As they deliver what they said they would, as they consistently meet expectations and demonstrate that they are fully willing and able to commit themselves to their work, we are gradually trusting them more and more. Trust with a capital “T”. Truth, over time, builds trust.

There are two sides to an equation, and in the trust equation, that is doubly true. Because just as an employee shows their trustworthiness over time, so does their company. Your behavior as a leader must inspire trust in others if you want to be able to trust them. They have to trust that if they make a mistake, you will have their backs. They have to trust that you will provide the right training to do the job well. They trust that you are providing them a safe place to work.

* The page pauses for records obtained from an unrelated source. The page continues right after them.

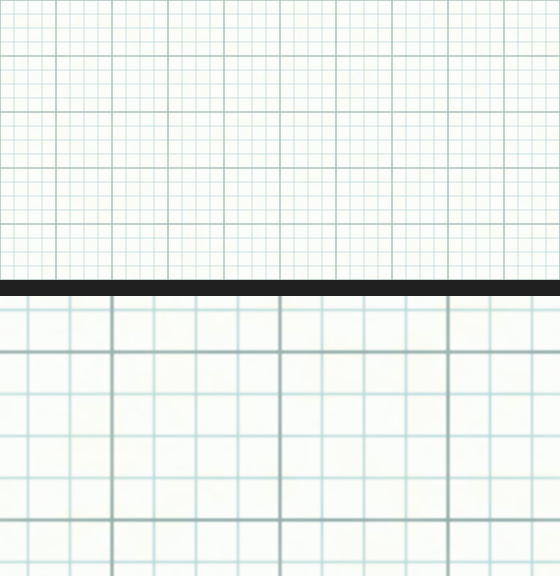
Top, the full canvas; bottom, a detail of the centre.
Write a WebGL 1 fragment shader that draws this pattern.

```glsl
precision highp float;

uniform vec2 u_resolution;

// Layout: heavy squares across and down, fine squares inside each.
const vec2 SQUARES = vec2(10.0, 5.0);
const float DIVISIONS = 4.0;

// Widths are fractions of one heavy square.
const float HEAVY_WIDTH = 0.0150;
const float FINE_WIDTH = 0.0135;
const float INK_BLEED = 0.0195;

const vec3 PAPER = vec3(0.985, 0.992, 0.984);
const vec3 PAPER_WARM = vec3(0.982, 0.990, 0.962);
const vec3 FINE_BLUE = vec3(0.715, 0.845, 0.865);
const vec3 FINE_GREEN = vec3(0.725, 0.845, 0.825);
const vec3 HEAVY_INK = vec3(0.560, 0.635, 0.615);

const float TINT_SCALE = 5.0;
const float INK_SCALE = 3.0;
const float INK_WEAR = 0.16;
const float GRAIN = 0.006;

float hash(vec2 p) {
    return fract(sin(dot(p, vec2(127.1, 311.7))) * 43758.5453);
}

// Value noise that wraps after a whole number of lattice cells.
float wrappedNoise(vec2 p, vec2 period) {
    vec2 i = floor(p);
    vec2 f = fract(p);
    f = f * f * (3.0 - 2.0 * f);
    vec2 a = mod(i, period);
    vec2 b = mod(i + 1.0, period);
    float low = mix(hash(a), hash(vec2(b.x, a.y)), f.x);
    float high = mix(hash(vec2(a.x, b.y)), hash(b), f.x);
    return mix(low, high, f.y);
}

// Distance on each axis to the nearest line of a grid with this spacing.
vec2 gridDistance(vec2 p, float spacing) {
    return abs(fract(p / spacing + 0.5) - 0.5) * spacing;
}

// Share of a box of size blur that a line of this width covers.
vec2 lineCoverage(vec2 dist, float width, float blur) {
    vec2 overlap = 0.5 * (width + blur) - dist;
    return clamp(overlap, 0.0, min(width, blur)) / blur;
}

// Joins the vertical and horizontal lines, a little darker where they cross.
float joinLines(vec2 coverage) {
    return 1.0 - (1.0 - coverage.x) * (1.0 - coverage.y);
}

void main() {
    vec2 p = gl_FragCoord.xy / u_resolution * SQUARES;
    float pixel = max(SQUARES.x / u_resolution.x, SQUARES.y / u_resolution.y);
    float blur = max(pixel, INK_BLEED);

    // Paper with faint warm patches and fine grain
    float tint = wrappedNoise(p * TINT_SCALE, SQUARES * TINT_SCALE);
    float grain = wrappedNoise(p * 16.0, SQUARES * 16.0) - 0.5;
    vec3 color = mix(PAPER, PAPER_WARM, smoothstep(0.52, 0.74, tint));
    color += GRAIN * grain;

    // Uneven ink along the lines
    float ink = wrappedNoise(p * INK_SCALE, SQUARES * INK_SCALE);
    float strength = 1.0 - INK_WEAR * ink;

    // Fine grid
    vec2 fineDist = gridDistance(p, 1.0 / DIVISIONS);
    float fine = joinLines(lineCoverage(fineDist, FINE_WIDTH, blur));
    vec3 fineInk = mix(FINE_BLUE, FINE_GREEN, ink);
    color = mix(color, fineInk, fine * strength);

    // Heavy grid
    vec2 heavyDist = gridDistance(p, 1.0);
    float heavy = joinLines(lineCoverage(heavyDist, HEAVY_WIDTH, blur));
    color = mix(color, HEAVY_INK, heavy * strength);

    gl_FragColor = vec4(color, 1.0);
}
```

If the equation as presented is true, it is true for all. If you want to trust your employees, you need to be trustworthy as an organization, with identifiable trust at the personal level of managers.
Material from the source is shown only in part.